#### Supplied information
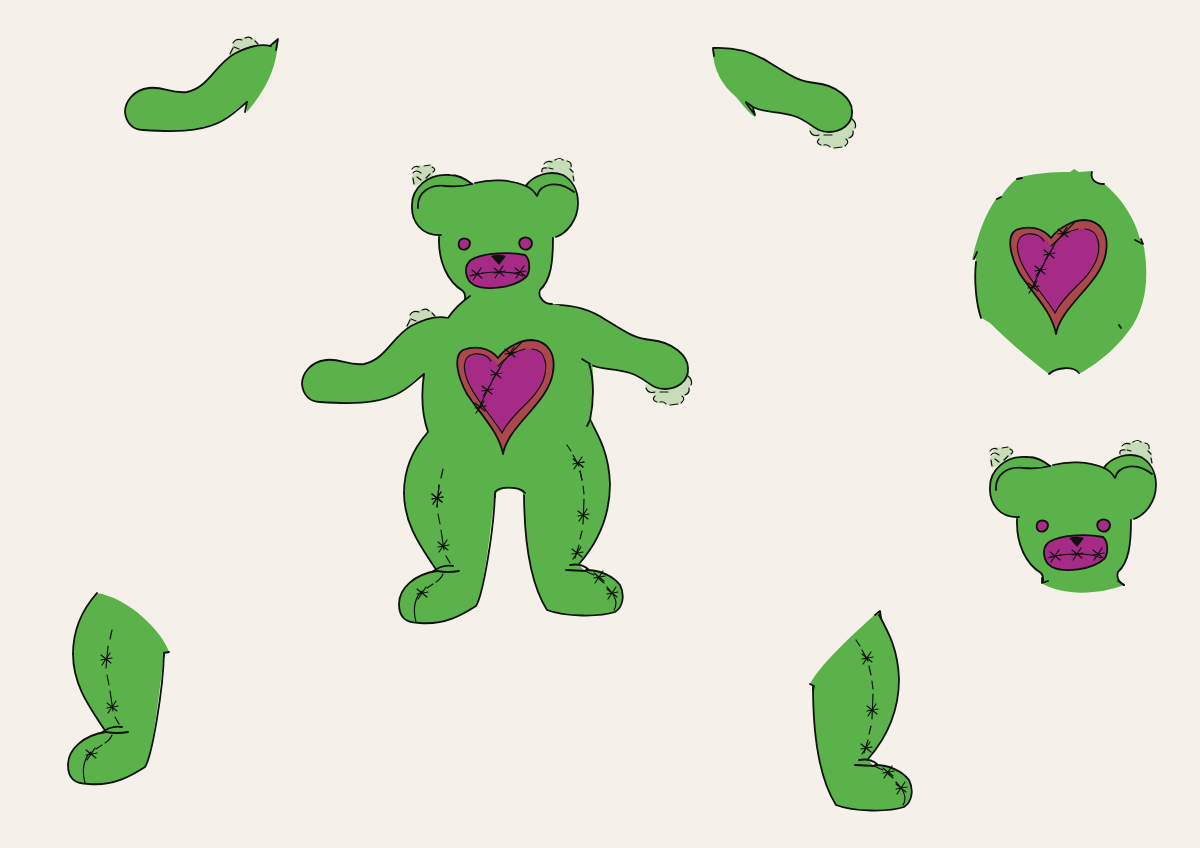
<!DOCTYPE html>
<html lang="en">
<head>
<meta charset="utf-8">
<title>Patchwork bear and its parts</title>
<style>
:root{--paper:#f5f1ea;--fur:#5cb24a;--ink:#0d120c;--stuffing:#c9dcb9;--plum:#a62b87;--rust:#ac474d}
html,body{margin:0;height:100%;overflow:hidden;background:var(--paper)}
svg{display:block;width:1200px;height:848px}
.fur{fill:var(--fur)}
.line{fill:none;stroke:var(--ink);stroke-width:1.8;stroke-linecap:round;stroke-linejoin:round}
.stitch{fill:none;stroke:var(--ink);stroke-width:1.2;stroke-linecap:round}
.fluff{fill:var(--stuffing)}
.plum{fill:var(--plum)}
.rust{fill:var(--rust)}
.nose{fill:var(--ink)}
</style>
</head>
<body>
<svg viewBox="0 0 1200 848" role="img" aria-label="A stitched green teddy bear surrounded by its separate arms, legs, torso and head">
<defs>
  <g id="cross"><path class="stitch" d="M-5 -4 Q0 0 5 4M4 -6Q0 0 -4 6M-5 1L6 -1"/></g>

  <g id="arm-left">
    <path class="fluff" d="M407 328C409 319 409 314 415 312C420 308 430 308 433 312L435 320Z"/>
    <path class="stitch" d="M407 326L410 320M410 315Q413 310 419 312M422 310Q427 308 429 311M432 313L435 316M411 319L416 321"/>
    <path class="fur" d="M455 310C455 340 441 364 424 384L422 375C410 383 405 390 395 395C375 404 350 404 320 402C310 402 303 395 302 384C302 374 310 362 326 360C340 358 348 366 364 364C385 360 392 337 411 326C424 319 436 315 449 318Z"/>
    <path class="line" d="M448 318C436 315 424 319 411 326C392 337 385 360 364 364C348 366 340 358 326 360C310 362 302 374 302 384C303 395 310 402 320 402C350 404 375 404 395 395C407 390 415 381 424 374"/>
  </g>

  <g id="arm-right">
    <path class="fluff" d="M645 385C647 392 651 395 656 395C650 400 656 405 664 403C672 408 684 405 683 396C690 393 693 382 689 374L680 375Z"/>
    <path class="stitch" d="M646 388Q648 394 655 392M655 396Q651 400 657 402M660 402Q664 401 666 404M670 405L678 404M681 403Q686 399 682 396M685 395Q690 393 689 388M691 385Q693 380 688 376M660 392L668 392"/>
    <path class="fur" d="M549 305C570 304 590 309 606 320C628 333 633 338 651 340C673 342 688 356 688 368C689 382 676 389 665 389C650 389 648 379 630 373C612 368 600 370 589 364L591 374C582 368 578 360 571 353C558 342 548 325 549 305Z"/>
    <path class="line" d="M549 305C570 304 590 309 606 320C628 333 633 338 651 340C673 342 688 356 688 368C689 382 676 389 665 389C650 389 648 379 630 373C612 368 600 370 589 364L582 359"/>
  </g>

  <g id="foot-left-details">
    <path class="line" d="M404 493C404 525 422 548 435 568M432 572Q442 564 453 566M437 571Q448 573 459 571"/>
    <path class="line" d="M437 571C415 574 399 588 399 604C399 617 405 623 420 623C445 625 462 615 476 606C483 595 494 530 495 492"/>
    <path class="stitch" d="M416 622C412 607 416 596 422 591M427 588L433 584M436 582Q441 579 443 574M443 469L441 478M439 485L437 507M438 514L440 524M441 530L444 550M446 556L450 563"/>
    <use href="#cross" x="437" y="498"/><use href="#cross" x="443" y="546"/><use href="#cross" x="422" y="593"/>
  </g>
  <g id="leg-left">
    <path class="fur" d="M427 432C412 450 404 470 404 493C404 525 422 548 437 571C415 574 399 588 399 604C399 617 405 623 420 623C445 625 462 615 476 606C483 595 490 535 495 492L500 491C494 472 460 436 427 432Z"/>
    <path class="line" d="M428 432C412 450 404 470 404 493"/>
    <use href="#foot-left-details"/>
  </g>

  <g id="leg-right">
    <path class="fur" d="M590 416C600 440 608 455 610 484C610 515 600 540 578 564L584 570C600 570 613 577 620 585C625 595 623 605 615 612C600 617 565 617 547 610C528 580 524 530 524 491L521 489C530 472 556 446 590 416Z"/>
    <path class="line" d="M590 420C600 438 609 455 610 484C610 515 600 540 579 564M524 491C524 530 528 580 547 610C565 617 600 617 615 612C623 607 625 595 620 585C613 576 600 570 586 570M570 565Q581 563 588 569M566 570L586 571"/>
    <path class="stitch" d="M567 445L571 451M573 455L579 466M580 471L582 480M583 486L584 494M584 499L583 524M582 531L580 539M579 545L575 558M587 572L594 575M597 577L604 583M607 587L612 593C617 600 617 605 614 610"/>
    <use href="#cross" x="578" y="463"/><use href="#cross" x="583" y="515"/><use href="#cross" x="577" y="553"/><use href="#cross" x="599" y="577"/><use href="#cross" x="612" y="593"/>
  </g>

  <g id="head">
    <path class="fluff" d="M414 186C410 178 412 173 417 173C412 166 420 163 424 167C430 162 437 166 434 173L431 179Z"/>
    <path class="fluff" d="M544 176C540 171 543 167 547 166C544 160 554 158 558 161C566 156 572 162 570 168C575 171 575 177 574 182Z"/>
    <path class="stitch" d="M414 184L413 178M413 173Q416 169 421 173M412 169Q415 165 419 167M424 166L430 165M432 167Q437 169 433 172M430 174L426 178M417 177L421 180M542 172Q541 167 547 168M544 164Q547 160 552 162M555 160Q560 157 563 160M567 161Q572 162 571 167M570 169L573 172M573 176L574 181M549 168L553 169"/>
    <path class="fur" d="M439 236C422 236 411 222 412 205C412 188 428 173 450 175C460 175 467 180 472 184C485 179 510 179 525 185C533 175 550 170 563 175C572 180 578 190 578 203C578 222 566 233 553 238C553 262 551 280 540 290C538 296 541 300 546 303C520 313 485 314 463 301C465 298 466 295 463 291C448 282 438 262 439 236Z"/>
    <path class="line" d="M441 235C422 236 411 222 412 205C412 188 428 173 450 175C460 175 467 180 472 184M475 183C490 179 510 179 526 186C533 175 550 170 563 175C572 180 578 190 578 203C578 220 567 233 556 237M553 238C553 262 551 280 540 290C538 296 541 300 546 303M439 237C438 262 448 282 463 291C466 294 465 297 465 300"/>
    <path class="line" d="M418 208C417 192 430 184 446 186C458 187 465 186 472 184M526 186Q533 189 537 196C540 184 558 179 574 192"/>
    <path class="plum line" style="fill:var(--plum)" d="M460 240C464 237 470 239 470 243C470 248 465 251 461 249C458 247 458 243 460 240Z"/>
    <path class="plum line" style="fill:var(--plum)" d="M521 239C526 235 532 239 532 243C532 248 527 251 523 249C519 247 518 242 521 239Z"/>
    <path class="line" style="fill:var(--plum)" d="M471 260C484 252 511 252 525 255C531 260 530 273 526 277C514 288 486 291 474 285C465 280 463 266 471 260Z"/>
    <path class="nose" d="M491 256Q498 253 506 256L499 265Z"/>
    <path class="stitch" d="M470 276Q482 272 499 272Q515 272 523 276"/>
    <use href="#cross" x="477" y="274"/><use href="#cross" x="499" y="272"/><use href="#cross" x="520" y="272"/>
  </g>

  <g id="heart">
    <path class="line" style="fill:var(--rust)" d="M503 454C499 432 481 415 467 394C457 376 453 356 463 350C476 345 490 348 498 358C505 348 520 340 532 340C548 341 556 354 553 372C549 403 508 425 503 454Z"/>
    <path class="plum" d="M502 433C493 418 478 402 470 386C462 370 462 356 474 354C486 352 493 358 498 366C506 355 522 347 535 349C547 352 548 368 543 381C534 402 512 412 502 433Z"/>
    <path class="stitch" d="M502 433C493 418 478 402 470 386C462 370 462 356 474 354C482 353 488 356 491 361M498 366C506 357 515 351 525 349M532 349C547 350 548 368 543 381C534 402 512 412 502 433M521 343L511 353L503 362L495 376L487 391L479 408"/>
    <use href="#cross" x="510" y="353"/><use href="#cross" x="496" y="374"/><use href="#cross" x="487" y="390"/><use href="#cross" x="480" y="407"/>
  </g>
</defs>

<rect width="1200" height="848" fill="var(--paper)"/>

<g id="whole-bear">
  <use href="#arm-left"/>
  <use href="#arm-right"/>
  <use href="#leg-left"/>
  <use href="#leg-right"/>
  <use href="#head"/>
  <path class="fur" d="M466 299L541 299L549 304C565 304 590 315 592 362C594 380 594 400 590 420L594 431L575 480L524 495C520 486 498 487 496 494L420 480L428 432C422 415 421 395 424 374L430 330L447 318Z"/>
  <path class="line" d="M470 296Q456 306 448 318M541 298Q544 304 552 304M424 374C421 395 422 415 428 432M589 363C594 380 594 400 590 420L587 426M495 497L495 492C499 486 520 486 525 493M582 359L590 364"/>
  <path class="stitch" d="M443 469L441 478M439 485L437 507M567 445L571 451M573 455L579 466M580 471L582 480"/>
  <use href="#cross" x="437" y="498"/><use href="#cross" x="578" y="463"/>
  <use href="#heart"/>
</g>

<g id="separate-arm-left">
  <use href="#arm-left" x="-177" y="-272"/>
  <path class="line" d="M270 46L278 39L276 50M247 102L245 112"/>
</g>
<g id="separate-arm-right">
  <use href="#arm-right" x="164" y="-257"/>
  <path class="line" d="M713 49L714 56M746 103L755 115L753 108"/>
</g>
<g id="separate-leg-left">
  <use href="#leg-left" x="-331" y="161"/>
  <path class="line" d="M164 656L164 653L169 652"/>
</g>
<g id="separate-leg-right">
  <use href="#leg-right" x="289" y="195"/>
  <path class="line" d="M875 615L880 611L881 618M813 690L814 686L810 684"/>
</g>

<g id="separate-torso">
  <path class="fur" d="M1018 178C1034 173 1052 172 1070 172L1074 169L1079 172L1092 171C1090 179 1095 184 1104 184C1121 197 1135 219 1140 239L1144 247C1149 278 1146 303 1133 325C1119 346 1101 361 1081 373C1073 366 1057 367 1049 374C1029 359 1008 341 990 323L980 317C974 298 974 276 976 258L972 260C977 238 984 216 996 199L1001 197C1005 190 1011 183 1018 178Z"/>
  <path class="line" d="M1022 178L1017 179M1001 197L997 199M1092 172C1090 179 1095 184 1104 184M1135 240L1143 244L1141 239M977 252L974 259M976 262C974 280 976 303 981 318M1049 374C1057 367 1073 366 1079 373M1119 325L1121 328"/>
  <use href="#heart" x="553" y="-120"/>
</g>

<g id="separate-head">
  <use href="#head" x="578" y="282"/>
  <path class="line" d="M1042 578L1042 583L1048 581M1118 581L1124 585"/>
</g>
</svg>
</body>
</html>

#### The task
Each line of the material with the word "fill" in it should be listed.

#### Solution for this task
.fur{fill:var(--fur)}
.line{fill:none;stroke:var(--ink);stroke-width:1.8;stroke-linecap:round;stroke-linejoin:round}
.stitch{fill:none;stroke:var(--ink);stroke-width:1.2;stroke-linecap:round}
.fluff{fill:var(--stuffing)}
.plum{fill:var(--plum)}
.rust{fill:var(--rust)}
.nose{fill:var(--ink)}
    <path class="plum line" style="fill:var(--plum)" d="M460 240C464 237 470 239 470 243C470 248 465 251 461 249C458 247 458 243 460 240Z"/>
    <path class="plum line" style="fill:var(--plum)" d="M521 239C526 235 532 239 532 243C532 248 527 251 523 249C519 247 518 242 521 239Z"/>
    <path class="line" style="fill:var(--plum)" d="M471 260C484 252 511 252 525 255C531 260 530 273 526 277C514 288 486 291 474 285C465 280 463 266 471 260Z"/>
    <path class="line" style="fill:var(--rust)" d="M503 454C499 432 481 415 467 394C457 376 453 356 463 350C476 345 490 348 498 358C505 348 520 340 532 340C548 341 556 354 553 372C549 403 508 425 503 454Z"/>
<rect width="1200" height="848" fill="var(--paper)"/>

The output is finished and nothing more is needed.